Explore essays and memoir
My Chess Teacher
‘The environment, however, wasn’t a hostile one. Though it was filled with the strangest guys in town, they were only there to play.’
Cynthia Ozick | First Sentence
‘Some stories begin with an incident, or a set of enigmatic circumstances, or a scene indelibly witnessed, or the relationship of unlike temperaments, or even something as gossamer as a mood. And then there is the kind of story that is rooted in an idea.’
The Question of Fate
‘The possibility that I’d unwittingly tapped into her fate and used it as fuel for a story sickened me.’
Blood Is Usually Red
‘A lot of babies were born in skiffs during storms, their umbilical cords cut with rusty pocketknives.’
Melinda Moustakis | First Sentence
‘We all would like to think that with one line, one brush, we could make a reader fall madly in love, and there are writers that elicit such a response with the appropriately gorgeous.’
Chasing Wolves in the American West
‘It is the wildest part of the American South-West and, in a way, its most beautiful.’
‘It was in one of those listless summers after graduation that I found myself in the small Japanese town of Sasayama.’
‘The following are some of the Japanese players who also appeared in the major leagues during the Age of Ichiro.’
The Power of a Grandmother Named Tranquilina
'Never underestimate the power of a grandmother to leave her mark on coming generations, or the taste of her cooking to cause an epiphany big enough to give the world a shiver.'
‘Rather than death itself, it is the disappearance of traces that seems unbearable and sad. The disappearance of all signs that I existed.’
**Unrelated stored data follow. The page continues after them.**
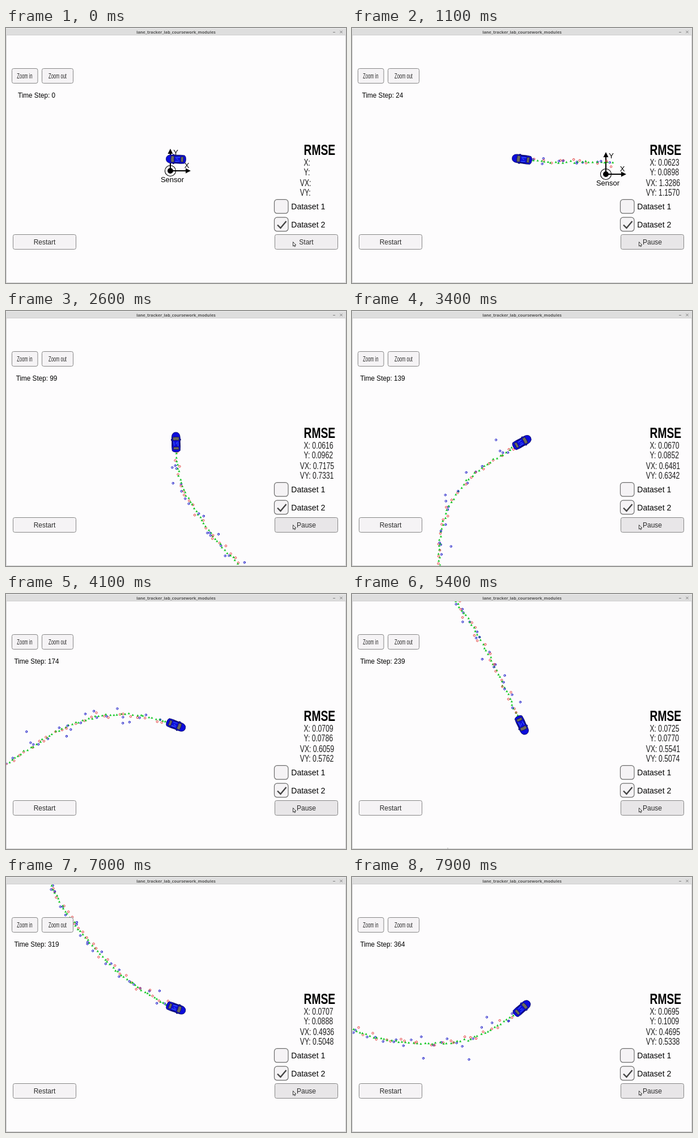
These frames come from a looping animation (600 px wide and 450 px high, 8000 ms). An HTML page:

```html
<!DOCTYPE html>
<html lang="en">
<head>
<meta charset="utf-8">
<title>Tracking demo</title>
<style>
html, body { margin: 0; width: 100%; height: 100%; overflow: hidden; background: #fdfcfd; }
svg { display: block; width: 600px; height: 450px; }
text { font-family: "Liberation Sans", Arial, sans-serif; font-size: 12px; fill: #000; }
.mid { text-anchor: middle; }
.btn { fill: #f5f3f5; stroke: #868686; }
.box { fill: #f5f3f5; stroke: #6c6c6c; stroke-width: 1.2; }
.cap { fill: #2b2b2b; }
.stat { font-size: 16.8px; fill: #1c1c1c; }
.axis { font-size: 13px; }
.set { font-size: 14px; }
.title { font: bold 7.3px "Noto Sans", "Open Sans", sans-serif; fill: #555; }
.laser { fill: none; stroke: #e02020; stroke-width: .9; }
.radar { fill: none; stroke: #1818c8; stroke-width: 1; }
.guess { fill: #18c828; }
</style>
</head>
<body>
<svg viewBox="0 0 600 450">
  <rect width="600" height="450" fill="#fdfcfd"/>
  <g id="world">
    <g transform="translate(-10 20.5)">
      <path d="M0 0V-32M0 0H29" stroke="#000" stroke-width="2"/>
      <path d="M0 -39l4.5 9h-9zM36 0l-9 4.5v-9z"/>
      <circle r="9.5" fill="none" stroke="#000" stroke-width="1.1"/>
      <circle r="5"/>
      <g class="mid">
        <text class="axis" x="9.5" y="-28">Y</text>
        <text class="axis" x="29" y="-5.5">X</text>
        <text class="axis" x="3.5" y="19.5">Sensor</text>
      </g>
    </g>
    <g id="trail"></g>
  </g>
  <g id="car">
    <path d="M3 -8.8l2.5 0 .5 2h-3zM3 8.8l2.5 0 .5 -2h-3z" fill="#0a0a70"/>
    <path d="M-15 -7Q-17.5 -5 -17.5 0T-15 7Q-8 7.9 0 7.3Q9 7.9 12.5 6.8Q17.5 5 17.5 0T12.5 -6.8Q9 -7.9 0 -7.3Q-8 -7.9 -15 -7Z"
      fill="#0c0cdc" stroke="#06065e" stroke-width=".8"/>
    <path d="M3 -5L8.5 -6Q10 0 8.5 6L3 5Q4 0 3 -5Z" fill="#6a6a60" stroke="#111150" stroke-width=".8"/>
    <path d="M-8.5 -4.5L-13 -5V5L-8.5 4.5Z" fill="#6a6a60" stroke="#111150" stroke-width=".8"/>
    <path d="M-8 -6.2H3M-8 6.2H3" stroke="#111150"/>
    <path d="M-6 -3L1 -4M-7 3.5L1 3M-4 0L0 1" stroke="#4a7cff" stroke-width=".9"/>
  </g>

  <rect width="600" height="13" fill="#dedede"/>
  <path d="M0 .5H600" stroke="#efefef"/>
  <path d="M0 12.5H600" stroke="#cfcfcf"/>
  <path d="M.5 13V449.5H599.5V13" fill="none" stroke="#cfcfcf"/>
  <text class="title mid" x="300" y="9.6">lane_tracker_lab_coursework_modules</text>
  <path d="M577 7.5h4M589.3 4.8l4.4 4.4m0 -4.4l-4.4 4.4" stroke="#777" stroke-width=".9" fill="none"/>

  <rect class="btn" x="10.5" y="71.5" width="45.5" height="26" rx="3"/>
  <rect class="btn" x="63.5" y="71.5" width="55" height="26" rx="3"/>
  <rect class="btn" x="12.5" y="364.5" width="111" height="26" rx="3"/>
  <rect class="btn" id="run" x="474.5" y="364.5" width="111" height="26" rx="3"/>
  <g class="mid">
    <text class="cap" transform="translate(33 88.5) scale(.63 1)">Zoom in</text>
    <text class="cap" transform="translate(91 88.5) scale(.63 1)">Zoom out</text>
    <text class="cap" x="68" y="382">Restart</text>
    <text class="cap" id="runText" x="530" y="382">Start</text>
    <text id="clock" transform="translate(54 123.3) scale(.94 1)" style="font-size:12.5px"></text>
  </g>

  <text transform="translate(525.5 224.3) scale(.74 1)" style="font-size:26px;font-weight:bold">RMSE</text>
  <text class="stat" transform="translate(525.5 242.5) scale(.725 1)"></text>
  <text class="stat" transform="translate(525.5 260) scale(.725 1)"></text>
  <text class="stat" transform="translate(518.8 278.5) scale(.725 1)"></text>
  <text class="stat" transform="translate(518.8 295.7) scale(.725 1)"></text>

  <rect class="box" x="473.5" y="302.7" width="24.5" height="24.5" rx="5"/>
  <rect class="box" x="473.5" y="334.2" width="24.5" height="24.5" rx="5"/>
  <path d="M479 347.5L484.5 353L494.5 341" fill="none" stroke="#444" stroke-width="2.4"/>
  <text class="set" x="503.3" y="320">Dataset 1</text>
  <text class="set" x="503.3" y="351.5">Dataset 2</text>
  <path d="M506.5 377.5v7.5l1.7 -1.5 1.2 2.5 1.2 -.6 -1.1 -2.4h2.3z" fill="#fff" stroke="#222" stroke-width=".9"/>
</svg>
<script>
const LOOP = 8000, FRAME = 100, STEPS_PER_FRAME = 5, IDLE_STEPS = 31;
const LAST = LOOP / FRAME * STEPS_PER_FRAME - IDLE_STEPS, LAG = 3;
const CAR = { x: 300, y: 231.5 };

// Key points of the figure-eight drive: step, x, y
const ROUTE = [
  [0, 0, 0], [24, -158, -6], [42, -272, -37], [60, -376, -99], [85, -474, -228],
  [99, -490, -317], [112, -478, -400], [124, -426, -472], [152, -268, -557],
  [174, -126, -542], [201, 4, -453], [239, 121, -235], [279, 217, 1],
  [315, 386, 158], [344, 569, 180], [364, 683, 121], [385, 770, 10]
];

// Key errors: step, then X, Y, VX, VY
const ERRORS = [
  [24, .0623, .0898, 1.3286, 1.157], [99, .0616, .0962, .7175, .7331],
  [174, .0709, .0786, .6059, .5762], [239, .0725, .077, .5541, .5074],
  [279, .072, .078, .5194, .477], [364, .0695, .1009, .4695, .5338]
];
const LABELS = ["X:", "Y:", "VX:", "VY:"];

const byId = id => document.getElementById(id);
const stats = [...document.querySelectorAll(".stat")];

function segment(table, s) {
  let i = 0;
  while (i < table.length - 2 && s >= table[i + 1][0]) i++;
  return i;
}

function slope(i, k) {
  const a = ROUTE[Math.max(0, i - 1)], b = ROUTE[Math.min(ROUTE.length - 1, i + 1)];
  return (b[k] - a[k]) / (b[0] - a[0]);
}

// Smooth cubic through the key points
function place(s) {
  const i = segment(ROUTE, s), a = ROUTE[i], b = ROUTE[i + 1];
  const h = b[0] - a[0], u = (s - a[0]) / h, v = 1 - u;
  const axis = k => v * v * (1 + 2 * u) * a[k] + u * u * (3 - 2 * u) * b[k]
    + h * u * v * (v * slope(i, k) - u * slope(i + 1, k));
  return { x: axis(1), y: axis(2) };
}

function heading(s) {
  const a = place(Math.max(0, s - 1)), b = place(s + 1);
  return Math.atan2(b.y - a.y, b.x - a.x) * 180 / Math.PI;
}

// Errors fall roughly as a power of the step count
function errorAt(s, k) {
  const i = segment(ERRORS, s), a = ERRORS[i], b = ERRORS[i + 1];
  return a[k] * (b[k] / a[k]) ** (Math.log(s / a[0]) / Math.log(b[0] / a[0]));
}

let seed = 41;
function random() {
  seed = (seed * 16807) % 2147483647;
  return seed / 2147483647;
}
const noise = spread => spread * 2 * (random() + random() + random() - 1.5);

function svg(tag, attrs, parent) {
  const el = document.createElementNS("http://www.w3.org/2000/svg", tag);
  for (const name in attrs) el.setAttribute(name, attrs[name]);
  parent.append(el);
  return el;
}

const RING = "M-1.7 0a1.7 1.7 0 1 0 3.4 0a1.7 1.7 0 1 0 -3.4 0";
const SHAPES = { laser: RING, radar: RING + "M0 0L1.6 -.6", guess: "M0 -2L2.1 1.7H-2.1Z" };

function mark(kind, x, y, parent) {
  svg("path", { class: kind, d: SHAPES[kind], transform: `translate(${x} ${y})` }, parent);
}

// Laser and radar take turns; radar is noisier and now and then far off
function addStep(s) {
  const p = place(s), group = svg("g", {}, byId("trail"));
  if (s % 2) {
    const range = Math.hypot(p.x, p.y), wild = random() < .2 ? 2 : 1;
    const along = noise(5) * wild / range, across = noise(.016) * wild;
    mark("radar", p.x + along * p.x - across * p.y, p.y + along * p.y + across * p.x, group);
  } else {
    mark("laser", p.x + noise(3.2), p.y + noise(3.2), group);
  }
  mark("guess", p.x + noise(1), p.y + noise(1), group);
  return group;
}
const trail = Array.from({ length: LAST + 1 }, (_, s) => addStep(s));

function draw(tick) {
  const s = Math.max(0, tick * STEPS_PER_FRAME - IDLE_STEPS), p = place(s);
  const running = tick >= 5;
  byId("world").setAttribute("transform", `translate(${CAR.x - p.x} ${CAR.y - p.y})`);
  byId("car").setAttribute("transform", `translate(${CAR.x} ${CAR.y}) rotate(${heading(s)})`);
  trail.forEach((el, i) => el.setAttribute("visibility", i <= s - LAG ? "visible" : "hidden"));
  byId("clock").textContent = "Time Step: " + s;
  byId("runText").textContent = running ? "Pause" : "Start";
  byId("run").style.fill = running ? "#e8e6e8" : "#f0eef0";
  stats.forEach((el, i) => {
    el.textContent = LABELS[i] + (s ? " " + errorAt(s, i + 1).toFixed(4) : "");
  });
}

const start = performance.now();
let shown = -1;
function loop() {
  const tick = Math.floor(Math.max(0, performance.now() - start) % LOOP / FRAME);
  if (tick !== shown) draw(tick);
  shown = tick;
  requestAnimationFrame(loop);
}
loop();
</script>
</body>
</html>
```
The Magic Box
‘It never gets dark in Times Square. Sometimes I’d wake at two or three or four and watch waves of neon pass through my room.’ An essay on David Wojnarowicz's work, life and archives.
The Emily Dickinson Series
The Emily Dickinson Series is a collection of collages by Janet Malcolm that appear in Granta 126: do you remember.
Laura Kasischke | First Sentence
‘There really was a moth I found in a toolbox (not as musical or interesting as ‘strongbox’), alive, in the attic, in that box.’
A.L. Kennedy | First Sentence
‘I have never seen anyone eat figs in the street and feel I am unsurprised.’
Yiyun Li | First Sentence
‘But for her, and perhaps for many, the solidity of an invented life is not trustworthy.’
Ange Mlinko | First Sentence
‘I rediscovered the efficacy of meter (or the ‘contrast between fixity and flux’) when I was stuck in a shark tunnel with my kids and was afraid I was coming down with a panic attack.’
Chupa Globo (Globo Sucks)
‘Carnival by stealth: ticketless, leaderless and limitless, a surge of feeling independent of schools, parties, king or queen; a true subversion of the status quo.’
Tao Lin | On Tour
‘The editor of the Oregonian’s books section (Powell’s employees later confirmed to me that it was him, but they could be wrong) attended, I think, and asked in what sounded to me like an accusatory, non-curious voice if I was on drugs.’
Notes from Uzbekistan
‘The cultural presentations of the students – that juxtaposition of old and new world, of tradition and modernity.’
The Perfect Last Days of Mr Sengupta
‘The point of lucid death,’ he said, ‘is to retain the consciousness of dying, while blunting the agony of it.’
A Walk to Kobe
‘What I’m talking about is a different sea, and different mountains.’ Haruki Murakami walks to his hometown after the Great Hanshin earthquake of 1995.
Remembering Iain M Banks
Stuart Kelly remembers Iain Banks, and assesses the influence he's had on this generation of writers.
Helen Oyeyemi | My Writing Playlist
Helen Oyeyemi on what she listens to while writing and editing.
Rooms That Have Had Their Part
‘Rooms jaundiced by bad lighting, so you wondered, what is ague, and could we have it? Rooms that hummed, a hum you couldn’t quite identify, or that seemed in the end to come from your own head.’
Samba e Choro
‘I think the cities we remember best are the ones that greet us with the utmost cruelty.’
Introducing Luisa Geisler
‘To see everything large and to see it all for the first time is what a child’s eyes constantly do.’
Introducing Miguel Del Castillo
‘And questions, more than heroes, are the material from which good stories are made.’
Javier Montes on Emilio Fraia
‘Fraia sets himself the most difficult and respectable task a writer can face: unveiling the mystery without revealing the secret.’
Introducing Tatiana Salem Levy
Tatiana Salem Levy is introduced by previous double Best of Young British Novelist, A.L. Kennedy.
A Dose of Winter Medicine
‘I looked at the carpet in her small living room. This is where she had fallen and lay for twenty-four hours before her younger sister, Auntie Tanya, had found her.’